For the listing below, give the count of lines containing "jitter", and no other text.

* _Working data_:

= Beginning of Section =

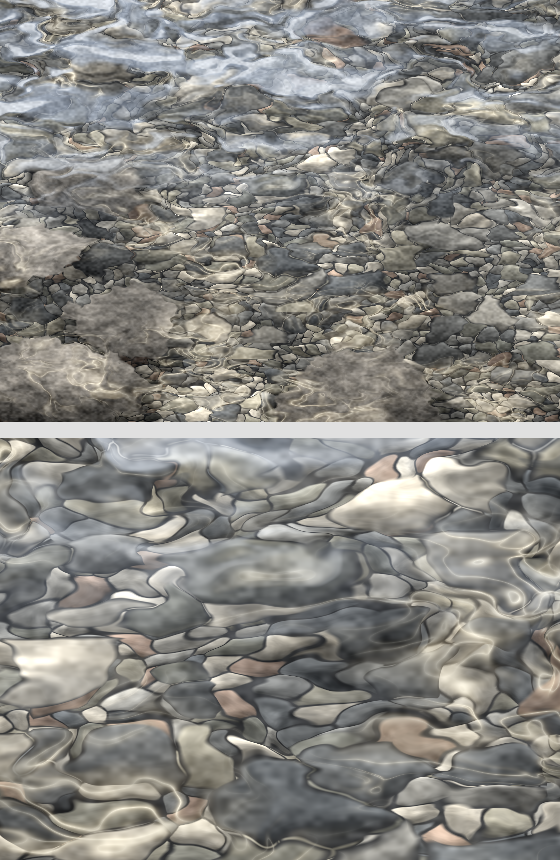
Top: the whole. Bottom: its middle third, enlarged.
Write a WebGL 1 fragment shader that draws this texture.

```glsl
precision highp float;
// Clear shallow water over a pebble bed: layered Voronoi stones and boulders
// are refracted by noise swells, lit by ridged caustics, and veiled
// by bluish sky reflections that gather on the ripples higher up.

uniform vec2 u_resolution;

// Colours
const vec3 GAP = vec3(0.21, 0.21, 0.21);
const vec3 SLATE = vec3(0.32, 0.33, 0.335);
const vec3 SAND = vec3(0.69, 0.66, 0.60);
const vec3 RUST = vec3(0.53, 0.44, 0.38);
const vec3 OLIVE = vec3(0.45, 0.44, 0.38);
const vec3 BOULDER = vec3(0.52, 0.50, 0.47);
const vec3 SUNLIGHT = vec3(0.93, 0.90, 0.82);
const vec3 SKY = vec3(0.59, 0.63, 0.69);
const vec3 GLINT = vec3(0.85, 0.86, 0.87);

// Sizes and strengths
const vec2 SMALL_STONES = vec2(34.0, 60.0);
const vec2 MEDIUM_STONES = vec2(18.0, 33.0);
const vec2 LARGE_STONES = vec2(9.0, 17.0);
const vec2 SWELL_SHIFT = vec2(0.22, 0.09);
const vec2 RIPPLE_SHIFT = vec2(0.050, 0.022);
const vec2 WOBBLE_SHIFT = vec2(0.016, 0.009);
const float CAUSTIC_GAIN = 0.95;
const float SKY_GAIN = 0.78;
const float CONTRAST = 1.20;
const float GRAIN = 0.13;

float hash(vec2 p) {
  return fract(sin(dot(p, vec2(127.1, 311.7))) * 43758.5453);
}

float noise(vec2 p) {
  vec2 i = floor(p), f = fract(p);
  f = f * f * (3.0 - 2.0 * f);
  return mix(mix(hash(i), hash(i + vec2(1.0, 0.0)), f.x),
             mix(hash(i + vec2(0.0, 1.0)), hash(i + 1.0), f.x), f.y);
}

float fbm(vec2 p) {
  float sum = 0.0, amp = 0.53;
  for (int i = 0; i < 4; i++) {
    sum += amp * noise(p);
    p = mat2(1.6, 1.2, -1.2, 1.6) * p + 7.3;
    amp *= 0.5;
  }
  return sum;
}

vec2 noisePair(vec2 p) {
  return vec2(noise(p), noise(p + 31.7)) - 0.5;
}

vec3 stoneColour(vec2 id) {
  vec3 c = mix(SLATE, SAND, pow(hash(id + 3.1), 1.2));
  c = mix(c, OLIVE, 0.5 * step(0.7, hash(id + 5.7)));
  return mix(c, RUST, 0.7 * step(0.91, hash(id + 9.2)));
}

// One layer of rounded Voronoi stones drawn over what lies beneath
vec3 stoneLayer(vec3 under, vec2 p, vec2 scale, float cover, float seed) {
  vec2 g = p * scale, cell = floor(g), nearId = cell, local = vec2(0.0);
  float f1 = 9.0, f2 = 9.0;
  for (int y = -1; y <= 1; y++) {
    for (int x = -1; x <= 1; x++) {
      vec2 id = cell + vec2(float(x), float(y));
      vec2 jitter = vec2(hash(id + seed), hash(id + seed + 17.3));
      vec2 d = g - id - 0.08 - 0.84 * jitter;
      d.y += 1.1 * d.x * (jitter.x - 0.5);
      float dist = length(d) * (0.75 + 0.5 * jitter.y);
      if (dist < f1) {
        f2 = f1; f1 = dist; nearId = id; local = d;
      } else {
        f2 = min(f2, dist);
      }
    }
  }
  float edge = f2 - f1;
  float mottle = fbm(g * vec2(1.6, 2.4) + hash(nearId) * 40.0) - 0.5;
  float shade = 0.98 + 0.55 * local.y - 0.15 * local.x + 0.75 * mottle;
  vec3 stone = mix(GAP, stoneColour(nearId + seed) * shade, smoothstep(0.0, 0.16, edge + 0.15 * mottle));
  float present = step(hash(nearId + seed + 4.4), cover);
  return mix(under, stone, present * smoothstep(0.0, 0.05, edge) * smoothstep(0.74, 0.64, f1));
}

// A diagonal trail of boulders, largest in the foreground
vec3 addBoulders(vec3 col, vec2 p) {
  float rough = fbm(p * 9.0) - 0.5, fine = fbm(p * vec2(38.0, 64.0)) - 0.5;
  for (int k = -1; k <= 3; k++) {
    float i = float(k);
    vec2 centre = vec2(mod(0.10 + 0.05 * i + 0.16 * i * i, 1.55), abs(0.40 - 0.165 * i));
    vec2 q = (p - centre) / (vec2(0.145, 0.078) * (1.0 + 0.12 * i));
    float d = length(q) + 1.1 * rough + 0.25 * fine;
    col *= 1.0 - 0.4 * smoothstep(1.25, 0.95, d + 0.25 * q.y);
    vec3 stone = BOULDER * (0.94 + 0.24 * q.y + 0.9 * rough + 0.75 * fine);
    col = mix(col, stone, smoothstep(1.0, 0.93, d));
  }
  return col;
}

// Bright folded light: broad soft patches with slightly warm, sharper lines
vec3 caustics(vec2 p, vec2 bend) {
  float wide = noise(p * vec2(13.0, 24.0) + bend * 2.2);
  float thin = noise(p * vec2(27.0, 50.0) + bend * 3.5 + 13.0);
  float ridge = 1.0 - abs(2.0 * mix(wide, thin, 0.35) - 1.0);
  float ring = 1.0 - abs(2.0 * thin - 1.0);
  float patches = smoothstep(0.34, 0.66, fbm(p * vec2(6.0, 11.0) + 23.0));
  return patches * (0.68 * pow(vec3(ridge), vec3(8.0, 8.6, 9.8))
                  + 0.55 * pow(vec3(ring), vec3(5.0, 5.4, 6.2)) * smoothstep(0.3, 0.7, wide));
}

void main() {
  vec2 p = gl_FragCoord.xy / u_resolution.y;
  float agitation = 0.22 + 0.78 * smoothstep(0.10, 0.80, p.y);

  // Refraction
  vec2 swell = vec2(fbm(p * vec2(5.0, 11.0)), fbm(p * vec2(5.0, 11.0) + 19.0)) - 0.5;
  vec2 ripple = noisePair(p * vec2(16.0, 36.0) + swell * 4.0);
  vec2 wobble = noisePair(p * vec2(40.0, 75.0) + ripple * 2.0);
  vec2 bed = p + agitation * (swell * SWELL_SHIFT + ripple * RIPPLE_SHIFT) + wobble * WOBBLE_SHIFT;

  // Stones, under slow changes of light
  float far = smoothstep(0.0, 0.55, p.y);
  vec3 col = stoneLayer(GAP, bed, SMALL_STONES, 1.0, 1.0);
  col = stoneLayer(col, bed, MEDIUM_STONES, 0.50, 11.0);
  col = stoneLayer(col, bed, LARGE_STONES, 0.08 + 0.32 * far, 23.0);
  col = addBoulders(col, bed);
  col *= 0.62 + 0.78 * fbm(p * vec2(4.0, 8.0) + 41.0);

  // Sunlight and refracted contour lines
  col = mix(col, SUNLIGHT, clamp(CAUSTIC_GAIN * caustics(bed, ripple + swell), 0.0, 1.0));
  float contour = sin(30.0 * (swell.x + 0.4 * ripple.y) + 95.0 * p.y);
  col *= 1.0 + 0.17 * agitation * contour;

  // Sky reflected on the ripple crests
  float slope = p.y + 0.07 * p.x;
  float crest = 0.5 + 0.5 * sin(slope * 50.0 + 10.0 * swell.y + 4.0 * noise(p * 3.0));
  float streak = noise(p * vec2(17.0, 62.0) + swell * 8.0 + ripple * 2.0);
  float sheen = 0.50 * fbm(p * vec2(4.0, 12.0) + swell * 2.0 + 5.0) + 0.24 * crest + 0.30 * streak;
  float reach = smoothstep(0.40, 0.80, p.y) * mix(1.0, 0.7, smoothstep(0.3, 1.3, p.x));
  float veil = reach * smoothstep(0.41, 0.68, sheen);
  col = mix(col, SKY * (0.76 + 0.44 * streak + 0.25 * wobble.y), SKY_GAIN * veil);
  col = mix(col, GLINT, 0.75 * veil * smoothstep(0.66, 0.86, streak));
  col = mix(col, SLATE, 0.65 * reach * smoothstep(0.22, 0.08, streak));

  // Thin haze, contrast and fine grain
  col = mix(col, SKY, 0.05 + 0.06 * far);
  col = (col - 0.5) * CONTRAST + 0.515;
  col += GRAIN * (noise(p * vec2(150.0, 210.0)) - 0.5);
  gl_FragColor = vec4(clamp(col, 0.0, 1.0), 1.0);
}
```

= End of Section =

* _Answer section_: 4